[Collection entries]

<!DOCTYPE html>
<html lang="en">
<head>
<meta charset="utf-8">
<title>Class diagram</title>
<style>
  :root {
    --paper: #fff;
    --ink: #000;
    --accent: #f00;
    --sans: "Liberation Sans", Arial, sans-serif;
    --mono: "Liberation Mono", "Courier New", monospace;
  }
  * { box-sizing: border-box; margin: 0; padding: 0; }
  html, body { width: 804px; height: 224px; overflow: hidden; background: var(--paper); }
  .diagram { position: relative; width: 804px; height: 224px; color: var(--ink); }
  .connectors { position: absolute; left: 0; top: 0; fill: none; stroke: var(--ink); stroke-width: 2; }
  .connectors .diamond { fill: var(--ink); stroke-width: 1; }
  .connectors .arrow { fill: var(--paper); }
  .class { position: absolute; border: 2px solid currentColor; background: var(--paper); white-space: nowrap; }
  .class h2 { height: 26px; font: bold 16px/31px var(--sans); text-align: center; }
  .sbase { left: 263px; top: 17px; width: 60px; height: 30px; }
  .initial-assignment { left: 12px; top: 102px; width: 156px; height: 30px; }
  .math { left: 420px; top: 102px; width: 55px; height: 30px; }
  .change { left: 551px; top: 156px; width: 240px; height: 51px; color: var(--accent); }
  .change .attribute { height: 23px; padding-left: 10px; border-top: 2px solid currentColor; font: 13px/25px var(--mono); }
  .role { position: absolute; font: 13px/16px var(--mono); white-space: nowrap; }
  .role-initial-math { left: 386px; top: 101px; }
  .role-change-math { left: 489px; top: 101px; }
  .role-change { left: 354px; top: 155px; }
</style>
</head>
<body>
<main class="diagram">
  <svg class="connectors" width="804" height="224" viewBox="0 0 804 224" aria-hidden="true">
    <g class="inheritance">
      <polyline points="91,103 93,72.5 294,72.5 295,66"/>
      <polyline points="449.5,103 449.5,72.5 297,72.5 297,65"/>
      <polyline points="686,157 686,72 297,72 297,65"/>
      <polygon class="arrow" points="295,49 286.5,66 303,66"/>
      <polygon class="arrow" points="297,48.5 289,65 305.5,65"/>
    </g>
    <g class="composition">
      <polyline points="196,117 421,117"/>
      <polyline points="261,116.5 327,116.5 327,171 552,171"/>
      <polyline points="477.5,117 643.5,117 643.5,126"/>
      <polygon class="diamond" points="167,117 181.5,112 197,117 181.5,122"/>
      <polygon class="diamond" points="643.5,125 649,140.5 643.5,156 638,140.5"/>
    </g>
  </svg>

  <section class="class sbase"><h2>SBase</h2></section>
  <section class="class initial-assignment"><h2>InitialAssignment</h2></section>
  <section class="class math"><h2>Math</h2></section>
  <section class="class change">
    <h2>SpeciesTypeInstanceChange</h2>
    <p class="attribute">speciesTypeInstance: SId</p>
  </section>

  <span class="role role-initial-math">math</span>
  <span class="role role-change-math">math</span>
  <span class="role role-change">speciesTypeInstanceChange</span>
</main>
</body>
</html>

» What this task involves:
An exact copy of all the records is the expected answer.

» Output below:
<!DOCTYPE html>
<html lang="en">
<head>
<meta charset="utf-8">
<title>Class diagram</title>
<style>
  :root {
    --paper: #fff;
    --ink: #000;
    --accent: #f00;
    --sans: "Liberation Sans", Arial, sans-serif;
    --mono: "Liberation Mono", "Courier New", monospace;
  }
  * { box-sizing: border-box; margin: 0; padding: 0; }
  html, body { width: 804px; height: 224px; overflow: hidden; background: var(--paper); }
  .diagram { position: relative; width: 804px; height: 224px; color: var(--ink); }
  .connectors { position: absolute; left: 0; top: 0; fill: none; stroke: var(--ink); stroke-width: 2; }
  .connectors .diamond { fill: var(--ink); stroke-width: 1; }
  .connectors .arrow { fill: var(--paper); }
  .class { position: absolute; border: 2px solid currentColor; background: var(--paper); white-space: nowrap; }
  .class h2 { height: 26px; font: bold 16px/31px var(--sans); text-align: center; }
  .sbase { left: 263px; top: 17px; width: 60px; height: 30px; }
  .initial-assignment { left: 12px; top: 102px; width: 156px; height: 30px; }
  .math { left: 420px; top: 102px; width: 55px; height: 30px; }
  .change { left: 551px; top: 156px; width: 240px; height: 51px; color: var(--accent); }
  .change .attribute { height: 23px; padding-left: 10px; border-top: 2px solid currentColor; font: 13px/25px var(--mono); }
  .role { position: absolute; font: 13px/16px var(--mono); white-space: nowrap; }
  .role-initial-math { left: 386px; top: 101px; }
  .role-change-math { left: 489px; top: 101px; }
  .role-change { left: 354px; top: 155px; }
</style>
</head>
<body>
<main class="diagram">
  <svg class="connectors" width="804" height="224" viewBox="0 0 804 224" aria-hidden="true">
    <g class="inheritance">
      <polyline points="91,103 93,72.5 294,72.5 295,66"/>
      <polyline points="449.5,103 449.5,72.5 297,72.5 297,65"/>
      <polyline points="686,157 686,72 297,72 297,65"/>
      <polygon class="arrow" points="295,49 286.5,66 303,66"/>
      <polygon class="arrow" points="297,48.5 289,65 305.5,65"/>
    </g>
    <g class="composition">
      <polyline points="196,117 421,117"/>
      <polyline points="261,116.5 327,116.5 327,171 552,171"/>
      <polyline points="477.5,117 643.5,117 643.5,126"/>
      <polygon class="diamond" points="167,117 181.5,112 197,117 181.5,122"/>
      <polygon class="diamond" points="643.5,125 649,140.5 643.5,156 638,140.5"/>
    </g>
  </svg>

  <section class="class sbase"><h2>SBase</h2></section>
  <section class="class initial-assignment"><h2>InitialAssignment</h2></section>
  <section class="class math"><h2>Math</h2></section>
  <section class="class change">
    <h2>SpeciesTypeInstanceChange</h2>
    <p class="attribute">speciesTypeInstance: SId</p>
  </section>

  <span class="role role-initial-math">math</span>
  <span class="role role-change-math">math</span>
  <span class="role role-change">speciesTypeInstanceChange</span>
</main>
</body>
</html>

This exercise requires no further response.